In Iceland, Making Lemonade Out of Ash
One US firm with major operations in Iceland is using the latest incident to bring new visibility to the country's unique capability for hosting remote data center operations that capitalize on Iceland's geo-thermal activity to provide a constant, renewable, and low-cost source of power.
Verne Global is a wholesale data center company that initially established its footprint in Iceland in Keflavik, a site the government of Iceland is actively redeveloping. The availability of renewable hydro-electric power and easy cooling were the immediate benefits to locating in Iceland; and the presence of three major transoceanic cables, providing links to the US and Europe, made communications attractive as well. A lot of those advantages were highlighted in Internet Evolution's documentary on Iceland:
While Iceland's volcanic disruption had a devastating impact on travel in Europe, as the ash cloud floated east, it had virtually no impact on operations in the southwestern portion of Iceland, where Keflavik hosts Verne Global's data center.
"This has allowed us to show how we were prepared, and that the volcano did not affect our operation," says Tate Cantrell, CTO of Verne Global. "Our facilities are built on an old NATO airbase in the southwest corner of the country, well away from any impact by the volcano."
The Verne Global hosting facility is built on 1.5 million year-old bedrock, Cantrell says. In a comparative study using US Geological Survey results, Keflavik's "horizontal ground acceleration" factor proved similar to that of US cities such as Columbia, S.C., or Little Rock, Ark. -- places not known for their volatility.
"We are committed to showing the risk threshold is low, while the opportunity is great," Cantrell says.

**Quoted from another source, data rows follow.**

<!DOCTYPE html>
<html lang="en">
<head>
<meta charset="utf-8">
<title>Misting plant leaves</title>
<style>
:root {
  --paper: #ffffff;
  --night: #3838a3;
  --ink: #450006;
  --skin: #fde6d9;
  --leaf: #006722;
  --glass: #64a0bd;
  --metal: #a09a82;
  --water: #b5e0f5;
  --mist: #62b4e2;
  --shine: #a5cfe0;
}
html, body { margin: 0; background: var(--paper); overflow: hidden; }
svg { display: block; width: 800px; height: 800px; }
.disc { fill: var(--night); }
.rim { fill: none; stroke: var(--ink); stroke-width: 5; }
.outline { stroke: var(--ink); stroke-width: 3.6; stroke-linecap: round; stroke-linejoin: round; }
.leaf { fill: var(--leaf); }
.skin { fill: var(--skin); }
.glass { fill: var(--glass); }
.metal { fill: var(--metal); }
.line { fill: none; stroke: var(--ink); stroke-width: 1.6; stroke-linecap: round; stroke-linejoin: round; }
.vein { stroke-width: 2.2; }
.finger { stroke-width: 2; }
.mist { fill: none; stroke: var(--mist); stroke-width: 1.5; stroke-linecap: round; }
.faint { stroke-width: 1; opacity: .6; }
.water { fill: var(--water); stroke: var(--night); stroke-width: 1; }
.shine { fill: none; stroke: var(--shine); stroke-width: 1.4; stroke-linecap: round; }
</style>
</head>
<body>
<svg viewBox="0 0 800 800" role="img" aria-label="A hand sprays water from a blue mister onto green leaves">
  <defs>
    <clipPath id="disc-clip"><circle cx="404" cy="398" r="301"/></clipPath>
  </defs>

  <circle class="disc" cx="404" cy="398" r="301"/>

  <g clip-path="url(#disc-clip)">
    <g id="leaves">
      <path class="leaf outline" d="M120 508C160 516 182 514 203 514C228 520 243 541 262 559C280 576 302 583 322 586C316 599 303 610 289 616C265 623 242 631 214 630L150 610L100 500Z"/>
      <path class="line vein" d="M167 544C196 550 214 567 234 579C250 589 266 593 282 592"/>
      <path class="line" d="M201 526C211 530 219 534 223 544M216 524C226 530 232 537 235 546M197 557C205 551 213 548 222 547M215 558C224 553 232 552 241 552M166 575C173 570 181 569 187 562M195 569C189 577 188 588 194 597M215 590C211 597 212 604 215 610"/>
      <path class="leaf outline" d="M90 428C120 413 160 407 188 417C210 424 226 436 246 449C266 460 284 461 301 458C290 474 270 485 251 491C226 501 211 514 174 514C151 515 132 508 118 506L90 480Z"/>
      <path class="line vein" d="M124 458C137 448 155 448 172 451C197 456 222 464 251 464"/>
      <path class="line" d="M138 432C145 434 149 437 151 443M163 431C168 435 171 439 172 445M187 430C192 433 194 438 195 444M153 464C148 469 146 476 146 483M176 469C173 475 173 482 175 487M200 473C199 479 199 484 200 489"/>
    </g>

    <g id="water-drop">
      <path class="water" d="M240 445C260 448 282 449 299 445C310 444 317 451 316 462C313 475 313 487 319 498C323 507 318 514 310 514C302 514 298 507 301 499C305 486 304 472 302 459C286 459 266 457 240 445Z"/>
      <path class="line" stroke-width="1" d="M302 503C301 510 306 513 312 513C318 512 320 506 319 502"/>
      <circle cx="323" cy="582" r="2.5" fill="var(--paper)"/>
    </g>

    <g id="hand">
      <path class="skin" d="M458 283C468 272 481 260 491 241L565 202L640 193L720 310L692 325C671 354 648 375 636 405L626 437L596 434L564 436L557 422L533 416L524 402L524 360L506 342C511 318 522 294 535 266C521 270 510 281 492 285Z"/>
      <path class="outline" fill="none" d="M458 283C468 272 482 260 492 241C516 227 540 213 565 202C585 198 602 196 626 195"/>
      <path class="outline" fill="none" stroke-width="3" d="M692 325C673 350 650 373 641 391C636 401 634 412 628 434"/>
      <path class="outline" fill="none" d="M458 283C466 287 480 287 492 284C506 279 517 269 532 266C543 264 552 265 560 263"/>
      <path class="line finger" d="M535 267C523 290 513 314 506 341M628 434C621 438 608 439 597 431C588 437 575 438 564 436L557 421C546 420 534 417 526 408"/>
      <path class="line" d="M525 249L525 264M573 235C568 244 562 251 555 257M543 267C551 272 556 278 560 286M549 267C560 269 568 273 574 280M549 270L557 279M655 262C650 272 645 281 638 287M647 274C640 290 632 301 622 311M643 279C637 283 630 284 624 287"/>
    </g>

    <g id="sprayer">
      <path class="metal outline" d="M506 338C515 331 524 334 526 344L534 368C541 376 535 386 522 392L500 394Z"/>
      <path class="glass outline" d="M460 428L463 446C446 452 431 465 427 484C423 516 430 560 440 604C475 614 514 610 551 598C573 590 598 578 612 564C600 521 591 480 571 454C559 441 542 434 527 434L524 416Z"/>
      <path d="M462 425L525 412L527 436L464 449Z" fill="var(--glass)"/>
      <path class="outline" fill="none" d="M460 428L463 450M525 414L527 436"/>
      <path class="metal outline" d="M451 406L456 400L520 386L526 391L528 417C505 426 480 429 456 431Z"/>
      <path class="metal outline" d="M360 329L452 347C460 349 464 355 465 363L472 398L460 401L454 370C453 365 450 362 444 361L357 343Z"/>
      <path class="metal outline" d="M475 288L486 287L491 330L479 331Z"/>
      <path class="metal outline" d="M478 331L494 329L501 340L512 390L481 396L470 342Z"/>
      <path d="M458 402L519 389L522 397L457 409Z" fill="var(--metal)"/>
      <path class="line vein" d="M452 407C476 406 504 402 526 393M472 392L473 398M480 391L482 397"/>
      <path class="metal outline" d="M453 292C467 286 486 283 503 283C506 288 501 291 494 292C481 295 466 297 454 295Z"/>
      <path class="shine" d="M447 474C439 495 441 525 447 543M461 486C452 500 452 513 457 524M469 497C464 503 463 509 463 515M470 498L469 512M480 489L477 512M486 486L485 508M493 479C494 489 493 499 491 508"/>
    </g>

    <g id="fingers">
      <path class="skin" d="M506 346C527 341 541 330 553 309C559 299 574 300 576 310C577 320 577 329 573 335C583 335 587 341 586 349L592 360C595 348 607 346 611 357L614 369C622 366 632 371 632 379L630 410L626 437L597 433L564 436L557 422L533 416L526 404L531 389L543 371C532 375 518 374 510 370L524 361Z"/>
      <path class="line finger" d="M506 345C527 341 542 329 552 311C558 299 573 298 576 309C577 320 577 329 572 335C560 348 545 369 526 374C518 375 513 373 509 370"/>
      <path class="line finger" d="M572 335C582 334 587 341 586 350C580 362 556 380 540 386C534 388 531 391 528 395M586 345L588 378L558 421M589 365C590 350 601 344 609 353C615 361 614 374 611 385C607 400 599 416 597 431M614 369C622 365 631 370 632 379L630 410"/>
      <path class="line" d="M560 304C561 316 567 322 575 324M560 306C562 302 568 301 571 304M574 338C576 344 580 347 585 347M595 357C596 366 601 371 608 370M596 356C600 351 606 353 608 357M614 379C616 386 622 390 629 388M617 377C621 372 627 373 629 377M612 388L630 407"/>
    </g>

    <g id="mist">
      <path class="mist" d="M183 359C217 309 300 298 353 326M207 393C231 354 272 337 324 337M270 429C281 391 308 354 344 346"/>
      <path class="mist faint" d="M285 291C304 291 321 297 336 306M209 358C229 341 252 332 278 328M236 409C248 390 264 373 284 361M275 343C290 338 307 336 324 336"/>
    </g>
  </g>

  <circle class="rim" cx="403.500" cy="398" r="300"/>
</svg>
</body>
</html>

That opportunity is based on the much lower cost of electricity in Iceland, where the same geothermal activity that fuels volcanos also produces a renewable energy source that saves more than $1 million a year for every megawatt of server load, based on a five-year contract rate, Cantrell says.
"In terms of [total cost of ownership], even if you factor in the additional costs of transport to Iceland, it's still a win."
This unusual natural disaster also highlighted the need for service providers who are looking to provide cloud computing [ed. note: no pun intended] to diversify their hosting sites, to be prepared for the unexpected, Cantrell contends.
"We have seen the impact in terms of renewed interest in what we are doing. This is an opportunity to promote risk mitigation, by pointing out that no location eliminates all the risk."
As more service providers look to offer cloud-based services, they also are looking for places to host applications that can provide high availability and security, but also low latency, Cantrell says. Verne Global believes the recent addition of transoceanic cables connecting Iceland to both the US and Europe helps meet bandwidth and latency goals.
Verne Global also has worked with the government of Iceland to help develop incentives to bring business to the island, according to Cantrell, and he expects news on that front soon.
To date, European carriers have been the first attracted to hosting their services in Verne Global's data center facilities in Iceland, Cantrell says, in part because Iceland is considered part of Europe, and therefore it's not as big a stretch.
"One of the things we can say is that we have good relationships with carriers' carriers, who are putting their [optical] gear at our site, to provide direct access, with a short hop from the data center onto a wavelength service," Cantrell says. "We do that now for direct connections to London or Copenhagen, but it can work as well to connect to Halifax and from there to Montreal, Boston, or the 60 Hudson St. facility [in New York City]."
— Carol Wilson, Chief Editor, Events, Light Reading